Note: Don't forget you are measuring on the inside of the “one” sections for this. You want to leave the measurements for what is shown to be painted.
Then, use your X-acto knife to make a straight cut at that measurement line.
I left the ruler their to pull the tape off evenly, but it comes off pretty seamlessly.
One step you don't want to skip is using your plastic credit card sized piece to smooth out the Frogtape to eliminate any bubbles.
I also made sure to label each section so I knew which sections to paint.
You can see I was able to section of both the “one” spots and the “two” spots at the same time without too much interference with each other.
It was also helpful to mark with a straight pencil line on the Frogtape which side was the inside area to be painted, too.
Paint your “one” sections.
Once it was all taped off, I started by painting my “one” sections with the first paint color.
The paint I used had pretty good coverage, so I didn't do two coats, but I did paint one section, move to the next, and then come back to the first section to roll over it one more time.
A few tips when using Frogtape when you're at the painting part is to paint over the top of the tape slightly to seal the glue underneath.
Then, you also want to remove the tape while the paint is still wet to make sure it doesn't dry together.
After 24 hours, paint your “two” sections adding delicate frogtape where needed.
Repeat for each of the section groups.
Add texture, if desired.
You could easily leave this color blocked without the texture, but being that I was modeling this off of a rug, I wanted to give it some dimension.
I used just a small paint brush you would use for regular art and my laser level to make a dotted line.
I alternated the colors in each color block much like the rug did with its fibers.
I would highly suggest choosing which colors to alternate before getting going on.
Now the moment you've been waiting for… THE BIG REVEAL!!
If you want straight lines, Frogtape is where it's at!
I went into this thinking it was going to be time consuming and sort of hard.
Turns out it was probably one of the easier projects I've completed this year thanks to Frogtape!
Now all that's left for this DIY home office accent wall is to style my office to make this my video chat background.
Drop a comment below and let me know what you think!
Frequently Asked Questions
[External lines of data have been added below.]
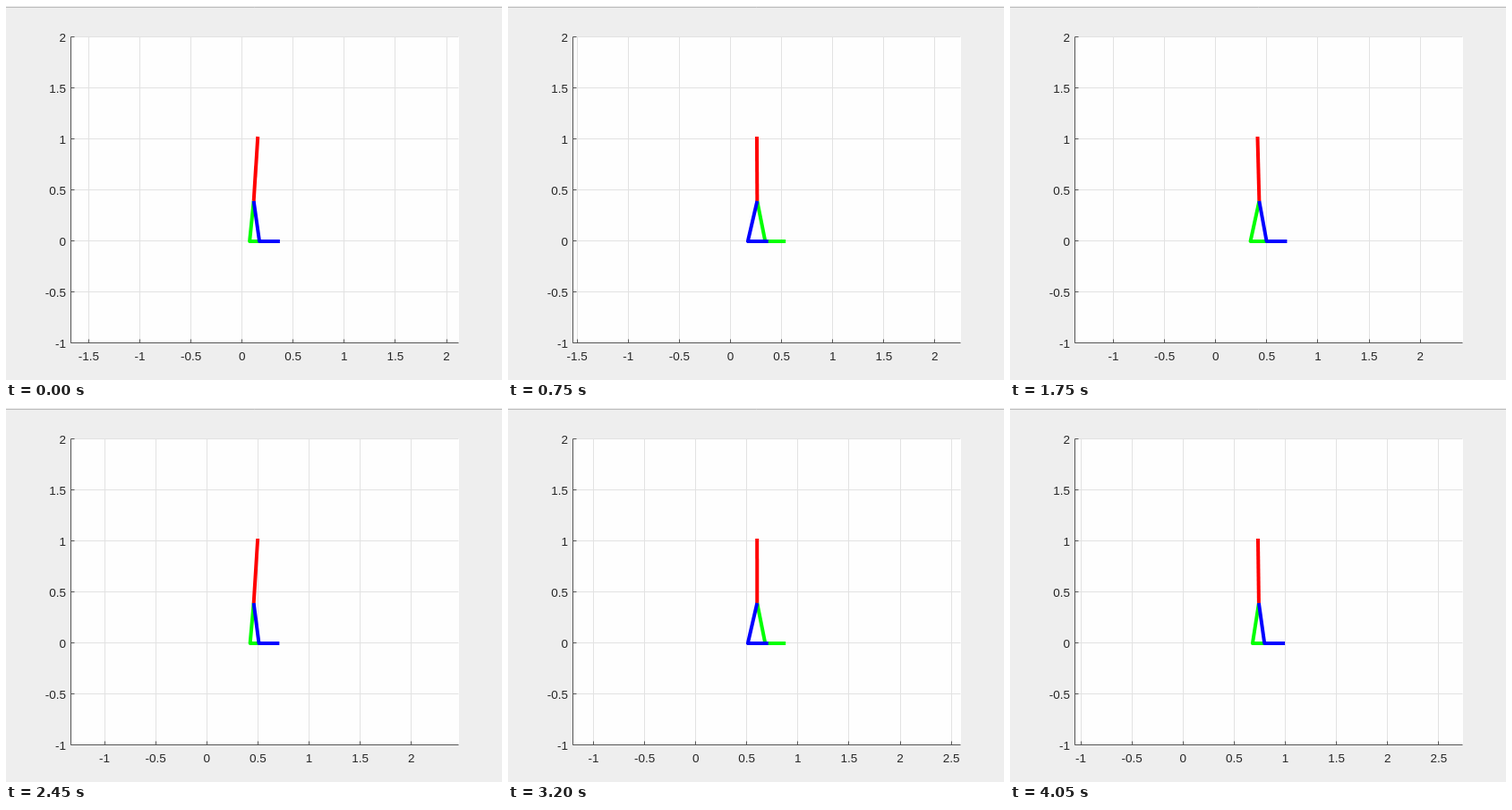
Recreate the animation shown at these times as an HTML page with a canvas. Size 554 by 418 pixels, loop 4100 ms.

```html
<!DOCTYPE html>
<html>
<head>
<meta charset="utf-8">
<title>Walking biped plot</title>
<style>
  html, body { margin: 0; width: 100%; height: 100%; overflow: hidden; background: #eee; }
  canvas { display: block; }
</style>
</head>
<body>
<canvas id="stage" width="554" height="418"></canvas>
<script>
const ctx = document.getElementById('stage').getContext('2d');
const LOOP = 4100, TICK = 50;
const LEFT = 72, RIGHT = 506, TOP = 34, BOTTOM = 376, MID = 289;
const UNIT = 114.2, FOOT = 0.2, STEP = 0.17;
const STEP_MS = 1215, SWING_MS = 940, LEAD_MS = 291;

const ease = u => (1 - Math.cos(Math.PI * Math.min(1, u))) / 2;
const yPx = y => 263 - y * 114;

function line(points, color, width) {
  ctx.beginPath();
  for (const [x, y] of points) ctx.lineTo(x, y);
  ctx.strokeStyle = color;
  ctx.lineWidth = width;
  ctx.stroke();
}

// Crisp one-pixel line on whole pixels
function hair(x1, y1, x2, y2, color) {
  const snap = v => Math.round(v) + 0.5;
  line([[snap(x1), snap(y1)], [snap(x2), snap(y2)]], color, 1);
}

function label(text, x, y, align) {
  ctx.textAlign = align;
  ctx.fillText(text, x, y);
}

function drawAxes(center) {
  const xPx = x => MID + (x - center) * UNIT;
  const ticks = [];
  for (let x = -2; x <= 3; x += 0.5) {
    if (Math.abs(x - center) <= 1.9) ticks.push(x);
  }
  ctx.fillStyle = '#eee';
  ctx.fillRect(0, 0, 554, 418);
  hair(-1, 1, 555, 1, '#bcbcbc');
  ctx.fillStyle = '#fefefe';
  ctx.fillRect(LEFT, TOP, RIGHT - LEFT, BOTTOM - TOP);

  const grid = '#e2e2e2', ink = '#262626';
  for (const x of ticks) hair(xPx(x) - 0.5, TOP, xPx(x) - 0.5, BOTTOM, grid);
  for (let y = -1; y <= 2; y += 0.5) hair(LEFT, yPx(y) - 1, RIGHT - 1, yPx(y) - 1, grid);

  hair(LEFT, TOP, LEFT, BOTTOM, '#555');
  hair(LEFT, BOTTOM, RIGHT - 1, BOTTOM, '#555');
  ctx.fillStyle = ink;
  ctx.font = '13.5px "Liberation Sans", Arial, sans-serif';
  for (const x of ticks) {
    hair(xPx(x) - 0.5, BOTTOM - 4, xPx(x) - 0.5, BOTTOM, '#555');
    label(x, xPx(x), 396, 'center');
  }
  for (let y = -1; y <= 2; y += 0.5) {
    hair(LEFT, yPx(y) - 1, LEFT + 4, yPx(y) - 1, '#555');
    label(y, 67, yPx(y) + 4.5, 'right');
  }
}

function draw(t) {
  const step = Math.floor((t + LEAD_MS) / STEP_MS);
  const swing = ease(((t + LEAD_MS) % STEP_MS) / SWING_MS);
  const moving = (step + 2 * swing) * STEP;
  const planted = (step + 1) * STEP;
  const [green, blue] = step % 2 ? [planted, moving] : [moving, planted];

  // The view is centred on the middle of both feet
  const mid = (green + blue) / 2;
  const center = mid + FOOT / 2;
  const xPx = x => MID + (x - center) * UNIT;
  drawAxes(center);

  const wave = shift => Math.cos(2 * Math.PI * (t + shift) / STEP_MS);
  const hip = [xPx(mid) - 0.9 * wave(-25), 218];
  const head = [xPx(mid) + 1.4 + 2.5 * wave(80), 146];
  const leg = heel => [hip, [xPx(heel), 263], [xPx(heel + FOOT), 263]];

  ctx.lineJoin = 'round';
  line([head, hip], '#f00', 4);
  line(leg(green), '#0f0', 4);
  line(leg(blue), '#00f', 4);
}

const start = performance.now();
function frame() {
  const t = (performance.now() - start) % LOOP;
  draw(Math.floor(t / TICK) * TICK);
  requestAnimationFrame(frame);
}
frame();
</script>
</body>
</html>
```
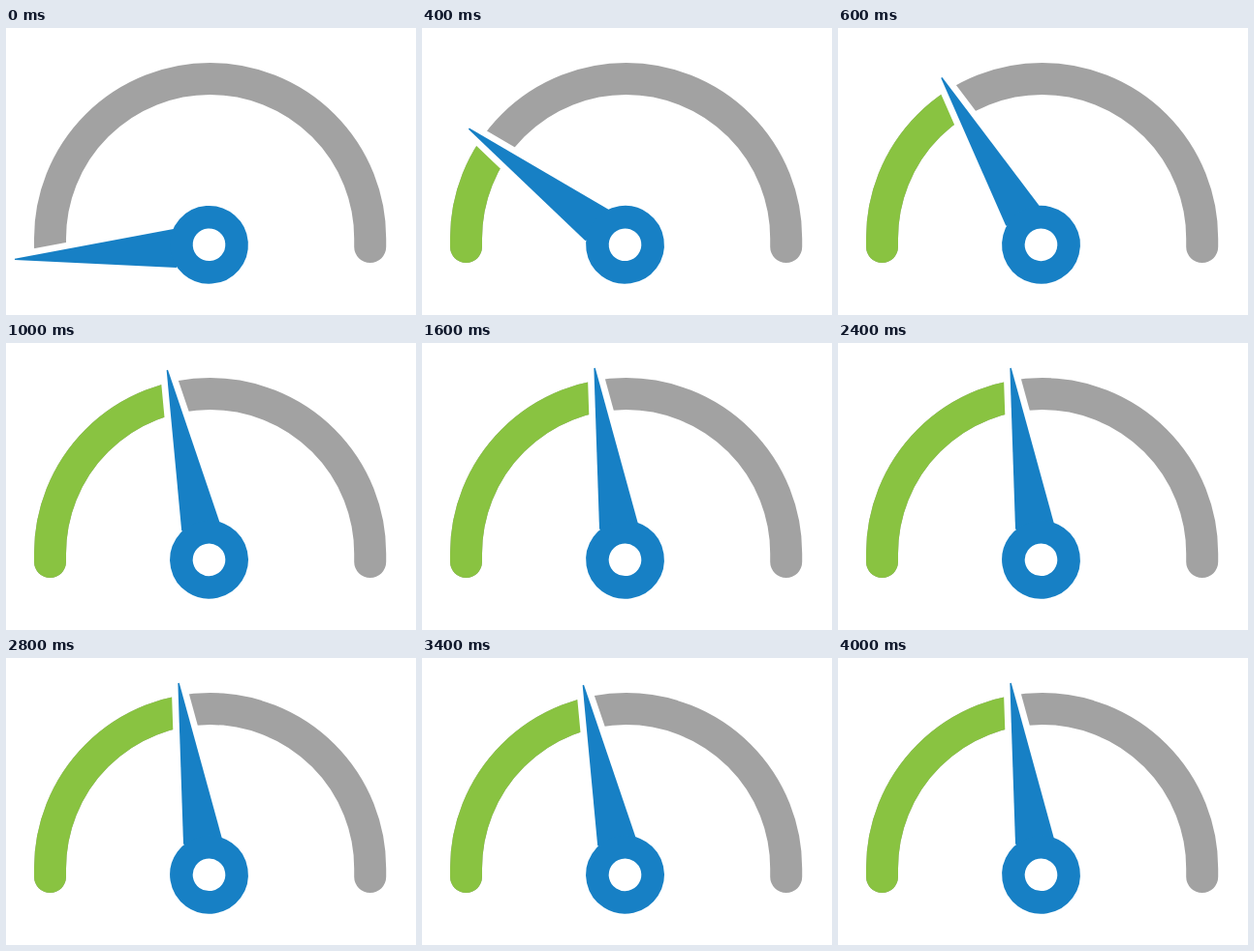
Animation of 423 by 297 pixels, one loop 4200 ms. Source, as an HTML page:

```html
<!DOCTYPE html>
<html lang="en">
<head>
<meta charset="utf-8">
<title>Gauge</title>
<style>
  html, body { margin: 0; width: 100%; height: 100%; overflow: hidden; background: #fff; }
  svg { display: block; width: 423px; height: 297px; }
  .arc { fill: none; stroke-width: 33; stroke-linecap: round; }
</style>
</head>
<body>
<svg viewBox="0 0 423 297">
  <defs>
    <path id="arc" d="M45.5 226.5V217.7A165.1 165.1 0 0 1 375.7 217.7V226.5"/>
    <path id="blade" d="M201 -.7V.7L35.5 19L20 0L35.5 -21.2Z"/>
    <clipPath id="passed">
      <rect class="turn" x="-60" y="-300" width="360" height="300"/>
    </clipPath>
  </defs>
  <use href="#arc" class="arc" stroke="#a2a2a2"/>
  <g clip-path="url(#passed)"><use href="#arc" class="arc" stroke="#89c341"/></g>
  <g class="turn">
    <use href="#blade" fill="#fff" stroke="#fff" stroke-width="13.4"/>
    <use href="#blade" fill="#1780c5"/>
    <circle r="28.6" fill="none" stroke="#1780c5" stroke-width="23.6"/>
  </g>
</svg>
<script>
  const STEP = 200, LOOP = 4200;
  const sweep = [-4.3, 20.3, 36.7, 59.3];
  const turning = document.querySelectorAll('.turn');

  // Sweeps up in steps, then trembles between two positions.
  function angleAt(time) {
    const i = Math.floor(time % LOOP / STEP);
    return sweep[i] ?? (i % 2 ? 77.6 : 81);
  }

  let start;
  function draw(now) {
    start ??= now;
    const pose = `translate(209.5 224.3) rotate(${180 + angleAt(now - start)})`;
    turning.forEach(el => el.setAttribute('transform', pose));
    requestAnimationFrame(draw);
  }
  requestAnimationFrame(draw);
</script>
</body>
</html>
```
When you are laying the Frogtape on your wall, do your best to not pull too hard and stretch the tape. Once it is on the wall, use a plastic credit card-sized piece to remove any bubbles. Then, when applying your paint, roll right over the top of the Frogtape to activate the seal.
In my experience, Frogtape is the only one that has never let me down. No paint bleed and easy application and removal.
I used the delicate surface Frogtape for the sections that were painted in the last 24 hours. The multi-surface Frogtape is great for any wall that has been painted for a while.
Ya it does! It still has the activating ingredient, so as long as you follow the technique mentioned in this post, you'll be good to go for any surface!
No, no! It is best to take the Frogtape off while the paint is still wet, so they don't dry together and pull the paint when you remove it.
Want to watch the video for this post?
You're in luck!
I saved my entire tutorial in a highlight bubble on my Instagram page. Head over to my profile and look for the circle that says “Office Mural.”
And be sure to follow me for more Frogtape projects, too!